The sky was drizzly and heavy grey on the Thursday before Memorial Day, also known as Flags In at Arlington National Cemetery.
On that day, the Soldiers from the 3d U.S. Infantry Regiment (The Old Guard) execute a very simple but incredibly moving mission: To place a small flag with precision in front of every headstone in Arlington in just under 4 hours. It takes about a 1,000 Soldiers to cover over 228,000 graves.
I went back to document a particular headstone receiving it’s first flag after having photographed the funeral of Retired Army Lieutenant Colonel Francis X. Duffy.
Each flag is placed exactly one foot, or one boot’s length, in front of every headstone.
I also made a visit to another headstone, a friend of my husband’s who was buried two years ago, Scot Sturzebecker.
Decorating graves of fallen Soldiers on a certain day is a tradition, almost 150 years old, that started after the Civil War. Who started it first is something else the North and South still haven’t agreed on yet, but Decoration Day later became know as Memorial Day, which is what we celebrate today. Arlington continues this tradition by placing a flag at each headstone. Many family members and friends also decorate graves of their loved ones with tender notes and mementos as seen below. The mother below sums up the essence of Memorial Day in her card to her son: “Ryan- I promise your sacrifice will never be forgotten! My Hero! Love Mom.”
The ache of these families losses is incomprehensible to me. I can only humbly be thankful and try to live a life worthy of their sacrifices. I concluded my visit in Section 60, an area of Arlington that has graves of some of the most recent wars like Iraq and Afghanistan. When Soldiers working this section were finished with their mission, they passed through one more time, pausing at certain headstones and telling stories or just taking a moment to remember.
If you can’t visit a military cemetery today, take a few extra moments with these images to gratefully remember those that have served in our military, with so many giving their lives that we may live in freedom.

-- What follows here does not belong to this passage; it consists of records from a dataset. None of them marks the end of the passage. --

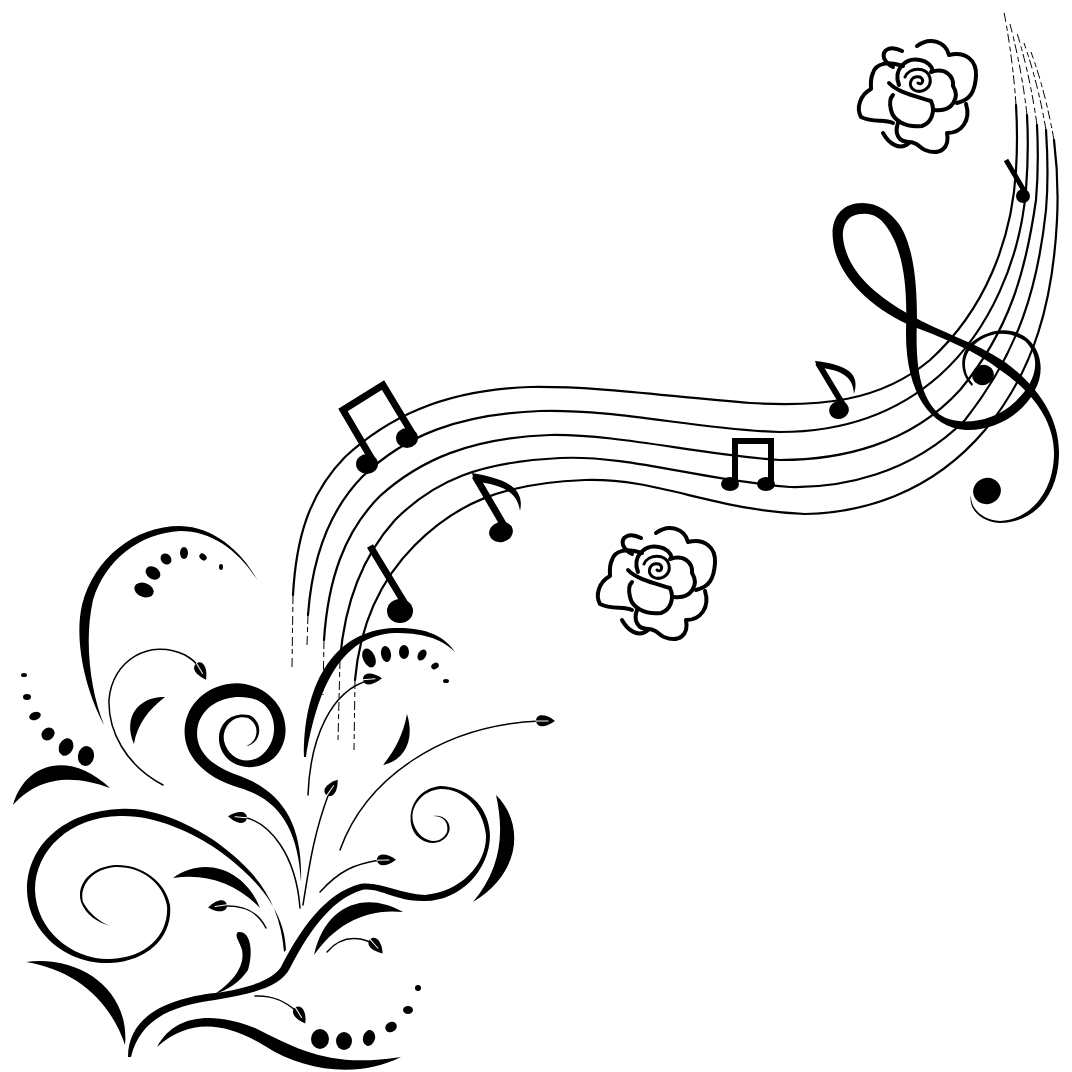
<!DOCTYPE html>
<html lang="en">
<head>
<meta charset="utf-8">
<title>Musical flourish with roses</title>
<style>
:root { --ink: #000; --paper: #fff; }
html, body { margin: 0; background: var(--paper); overflow: hidden; }
svg { display: block; width: 1072px; height: 1072px; fill: var(--ink); }
.staff, .tails, .stems, .flags, .vein, .rose { fill: none; stroke: var(--ink); stroke-linecap: round; }
.staff { stroke-width: 2.2; }
.tails { stroke-width: 1; stroke-dasharray: 9 3 5 4; stroke-linecap: butt; }
.stems { stroke-width: 1.5; }
.flags { stroke-width: 2; }
.vein { stroke: var(--paper); stroke-width: 1; }
.rose { stroke-width: 4; stroke-linejoin: round; }
.note-stems { fill: none; stroke: var(--ink); stroke-width: 7; }
</style>
</head>
<body>
<svg viewBox="0 0 1072 1072" role="img" aria-label="Flowing music staff with notes, a clef, roses and a floral swirl">
<defs>
  <g id="bud">
    <path d="M-9 0C-9 -7 0 -8 10 0C0 7 -8 7 -9 0Z"/>
    <path class="vein" d="M-9 0L3 0"/>
  </g>
  <g id="rose" class="rose">
    <path d="M917 46C930 36 946 42 949 55C965 51 977 60 976 76C975 92 970 100 957 103"/>
    <path d="M902 51C890 45 882 50 884 58C886 63 889 65 893 67"/>
    <path d="M903 66C888 61 876 63 873 73C870 79 871 84 871 89C860 95 856 108 861 117C873 123 884 119 893 123"/>
    <path d="M898 123C894 134 899 142 909 142C918 142 918 147 925 150C940 156 950 148 947 133C962 133 971 120 966 104"/>
    <path d="M883 133C889 144 900 151 909 143"/>
    <path d="M889 83C897 92 915 96 931 101C936 112 931 123 922 126C905 128 893 120 891 110C889 102 890 98 893 95"/>
    <path d="M931 72C945 67 954 76 953 86C960 97 953 112 935 110"/>
    <path d="M899 85C893 70 905 57 920 60C927 61 932 66 933 71"/>
    <path stroke-width="3" d="M918 83C922 86 925 80 920 77C911 75 907 85 914 90C922 94 932 88 930 78C927 66 909 67 905 77"/>
  </g>
</defs>

<g id="music-staff">
  <g class="staff">
    <path d="M1016 105Q1018 138 1016 170C1012 240 985 310 930 360C880 402 820 407 750 403C670 397 600 386 530 387C440 390 385 420 345 457C308 495 296 540 293 595"/>
    <path d="M1027 115Q1029 150 1026 190C1020 260 990 330 940 375C895 415 840 432 780 432C700 430 620 409 540 411C460 414 405 435 362 477C329 511 312 560 308 615"/>
    <path d="M1037 125Q1039 165 1036 200C1026 270 1010 330 960 390C910 445 840 460 780 460C700 455 620 434 550 435C470 438 420 460 380 496C344 532 328 580 324 640"/>
    <path d="M1046 130Q1049 175 1046 210C1038 285 1020 350 965 420C910 475 840 488 790 487C700 480 630 455 560 458C480 462 435 480 395 520C359 560 344 610 340 660"/>
    <path d="M1054 140Q1059 180 1057 220C1053 300 1035 370 985 430C930 495 860 513 805 514C710 510 660 478 585 480C500 483 455 505 415 545C375 585 359 635 355 680"/>
  </g>
  <g class="tails">
    <path d="M1016 105Q1013 60 1004 12M1027 115Q1022 70 1010 24M1037 125Q1030 75 1017 33M1046 130Q1038 83 1024 43M1054 140Q1045 90 1031 52"/>
    <path d="M293 595L292 667M308 615L307 645M324 640L323 695M340 660L338 740M355 680L354 750"/>
  </g>
</g>

<path id="clef" d="M972 386C958 372 960 352 972 342C990 328 1010 327 1024 336C1042 348 1045 372 1035 390C1022 416 993 431 966 430C930 428 905 392 906 330C908 275 900 245 886 226C879 216 870 213 862 214C848 214 842 225 843 238C847 270 872 293 910 315C940 332 975 342 1005 362C1040 388 1060 420 1059 455C1058 500 1030 523 1000 523C980 522 968 508 971 495C970 508 982 520 1000 521C1028 520 1053 495 1054 455C1055 420 1030 390 1000 370C975 350 940 337 907 324C865 304 836 272 833 240C830 218 842 203 862 203C878 203 890 212 899 224C913 245 917 280 917 320C915 365 920 395 937 412C950 426 990 426 1015 402C1034 384 1044 360 1025 341C1010 331 990 331 975 344C962 355 962 372 973 384Z"/>
<g id="clef-dots">
  <ellipse cx="983" cy="375" rx="11" ry="10" transform="rotate(-20 983 375)"/>
  <ellipse cx="987" cy="491" rx="14" ry="13" transform="rotate(-20 987 491)"/>
</g>

<g id="notes">
  <g class="note-stems">
    <path d="M373 461L343 410L383 385L412 433"/>
    <path d="M475 476L506 529M370 546L407 607"/>
    <path stroke-width="6" d="M735 484V441H771V484"/>
    <path stroke-width="6" d="M818 363L845 408"/>
    <path stroke-width="5" d="M1006 160L1026 194"/>
  </g>
  <ellipse cx="367" cy="464" rx="11" ry="10"/>
  <ellipse cx="407" cy="438" rx="11" ry="10"/>
  <ellipse cx="501" cy="532" rx="12" ry="10" transform="rotate(-15 501 532)"/>
  <ellipse cx="400" cy="611" rx="13" ry="12"/>
  <ellipse cx="730" cy="484" rx="9" ry="7"/>
  <ellipse cx="766" cy="484" rx="9" ry="7"/>
  <ellipse cx="839" cy="410" rx="10" ry="9" transform="rotate(-15 839 410)"/>
  <ellipse cx="1023" cy="196" rx="7" ry="7"/>
  <path d="M472 473C500 478 526 485 520 511C517 490 500 485 474 481Z"/>
  <path d="M815 361C840 364 862 370 854 394C853 374 838 370 817 367Z"/>
</g>

<use href="#rose"/>
<use href="#rose" x="-261" y="487"/>

<g id="swirls">
  <path d="M104 725C85 690 74 640 82 605C94 558 135 526 180 526C215 527 242 552 258 581C238 550 212 531 180 531C140 533 105 560 93 600C84 640 90 690 104 725Z"/>
  <path d="M246 746C258 742 261 725 248 718C234 714 222 726 224 741C229 761 250 766 263 754C280 738 277 709 257 700C235 692 205 700 198 725C192 752 215 768 240 776C283 792 303 825 301 882C298 830 280 800 240 788C205 778 181 755 185 725C190 695 220 680 245 684C285 692 297 735 274 758C252 776 222 766 219 741C218 722 232 712 249 715C265 722 261 744 246 746Z"/>
  <path d="M284 952C280 900 255 870 215 841C185 821 150 807 120 809C65 811 27 845 27 890C28 935 70 965 110 963C150 961 173 935 170 905C165 880 140 864 115 865C90 867 76 885 81 902C86 915 97 922 110 926C98 921 89 913 83 902C79 886 92 869 115 867C140 866 163 882 167 906C169 933 148 958 110 959C72 960 36 930 35 890C35 850 70 817 120 816C155 815 190 832 212 846C255 875 285 910 286 950Z"/>
  <path d="M128 1057C128 1015 170 998 215 993C250 988 272 980 281 967C300 930 325 893 360 884C380 881 400 894 425 895C460 892 487 865 486 835C483 805 460 788 440 789C420 791 408 810 414 825C420 842 440 847 447 832C449 822 443 816 433 816C445 814 452 824 449 832C442 850 415 845 411 824C408 803 422 788 440 786C465 786 489 805 490 835C490 870 460 901 425 901C395 902 380 887 362 890C335 898 312 925 290 968C280 988 250 994 215 1000C170 1006 140 1020 131 1057Z"/>
  <path d="M304 757C303 690 330 630 395 628C425 627 445 636 455 652C440 637 420 633 395 633C340 635 317 690 306 757Z"/>
</g>

<g id="leaves">
  <path d="M165 697C140 696 122 716 134 744C137 725 148 710 165 697Z"/>
  <path d="M13 805C25 762 70 750 110 788C75 775 40 775 13 805Z"/>
  <path d="M407 714C415 740 405 760 383 765C395 750 403 735 407 714Z"/>
  <path d="M496 795C522 820 525 870 473 902C500 870 505 835 496 795Z"/>
  <path d="M173 878C205 855 245 870 260 908C235 882 205 873 173 878Z"/>
  <path d="M314 955C325 905 365 890 403 912C365 908 335 925 314 955Z"/>
  <path d="M238 932C252 930 253 955 248 970C240 982 228 990 215 994C235 980 245 965 242 950C239 940 234 936 238 932Z"/>
  <path d="M26 962C80 955 130 990 125 1045C110 1000 75 970 26 962Z"/>
  <path d="M157 1047C175 1013 215 1012 255 1028C300 1050 330 1068 401 1057C360 1078 305 1072 265 1046C225 1022 190 1018 157 1047Z"/>
</g>

<g id="bud-stems" class="stems">
  <path d="M163 785C125 765 108 730 109 700C112 660 150 638 185 655Q194 660 199 667"/>
  <path d="M308 795C310 740 330 690 370 680"/>
  <path d="M340 850C365 780 440 725 540 721"/>
  <path d="M303 905C310 860 315 830 329 793"/>
  <path d="M300 908C296 855 270 822 243 817"/>
  <path d="M320 892C340 870 355 864 380 860"/>
  <path d="M266 928C258 912 245 905 224 906"/>
  <path d="M327 952C340 937 355 936 370 942"/>
  <path d="M255 996C275 995 287 1003 296 1011"/>
</g>
<g id="buds">
  <use href="#bud" transform="translate(201 671) rotate(60)"/>
  <use href="#bud" transform="translate(372 679) rotate(-4)"/>
  <use href="#bud" transform="translate(545 721)"/>
  <use href="#bud" transform="translate(332 788) rotate(-55)"/>
  <use href="#bud" transform="translate(238 817) rotate(185)"/>
  <use href="#bud" transform="translate(386 860) rotate(-2)"/>
  <use href="#bud" transform="translate(218 906) rotate(172)"/>
  <use href="#bud" transform="translate(376 946) rotate(48)"/>
  <use href="#bud" transform="translate(300 1015) rotate(58)"/>
</g>

<g id="dot-trails">
  <ellipse cx="144" cy="590" rx="10" ry="7" transform="rotate(20 144 590)"/>
  <ellipse cx="153" cy="573" rx="8" ry="6" transform="rotate(35 153 573)"/>
  <ellipse cx="166" cy="559" rx="6" ry="5" transform="rotate(50 166 559)"/>
  <ellipse cx="184" cy="553" rx="4" ry="6"/>
  <ellipse cx="203" cy="557" rx="4" ry="3" transform="rotate(40 203 557)"/>
  <ellipse cx="221" cy="567" rx="2" ry="3"/>
  <ellipse cx="24" cy="675" rx="3" ry="2"/>
  <ellipse cx="27" cy="697" rx="4" ry="3"/>
  <ellipse cx="35" cy="716" rx="6" ry="4" transform="rotate(-20 35 716)"/>
  <ellipse cx="48" cy="734" rx="7" ry="6" transform="rotate(-40 48 734)"/>
  <ellipse cx="66" cy="747" rx="7" ry="9" transform="rotate(25 66 747)"/>
  <ellipse cx="86" cy="756" rx="8" ry="10" transform="rotate(10 86 756)"/>
  <ellipse cx="369" cy="658" rx="6" ry="10" transform="rotate(-25 369 658)"/>
  <ellipse cx="386" cy="654" rx="5" ry="8" transform="rotate(-10 386 654)"/>
  <ellipse cx="404" cy="652" rx="5" ry="7"/>
  <ellipse cx="422" cy="655" rx="4" ry="6" transform="rotate(30 422 655)"/>
  <ellipse cx="435" cy="666" rx="4" ry="3" transform="rotate(-30 435 666)"/>
  <ellipse cx="446" cy="681" rx="3" ry="2"/>
  <ellipse cx="320" cy="1039" rx="9" ry="10"/>
  <ellipse cx="344" cy="1041" rx="8" ry="9"/>
  <ellipse cx="369" cy="1038" rx="6" ry="8" transform="rotate(15 369 1038)"/>
  <ellipse cx="391" cy="1027" rx="6" ry="5" transform="rotate(-30 391 1027)"/>
  <ellipse cx="408" cy="1010" rx="5" ry="4"/>
  <ellipse cx="418" cy="988" rx="3" ry="3"/>
</g>
</svg>
</body>
</html>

May we endeavor to preserve what they have sacrificed for us.
Please feel free to share any memories, tributes, or names of those service members you would like to honor as well.
If you’ve never experienced a funeral service at Arlington, at the link below I have images with explanations of the iconic elements and traditions used to lay to rest our service men and women.
You may also like to visit my other Memorial Day posts from previous years in Washington DC: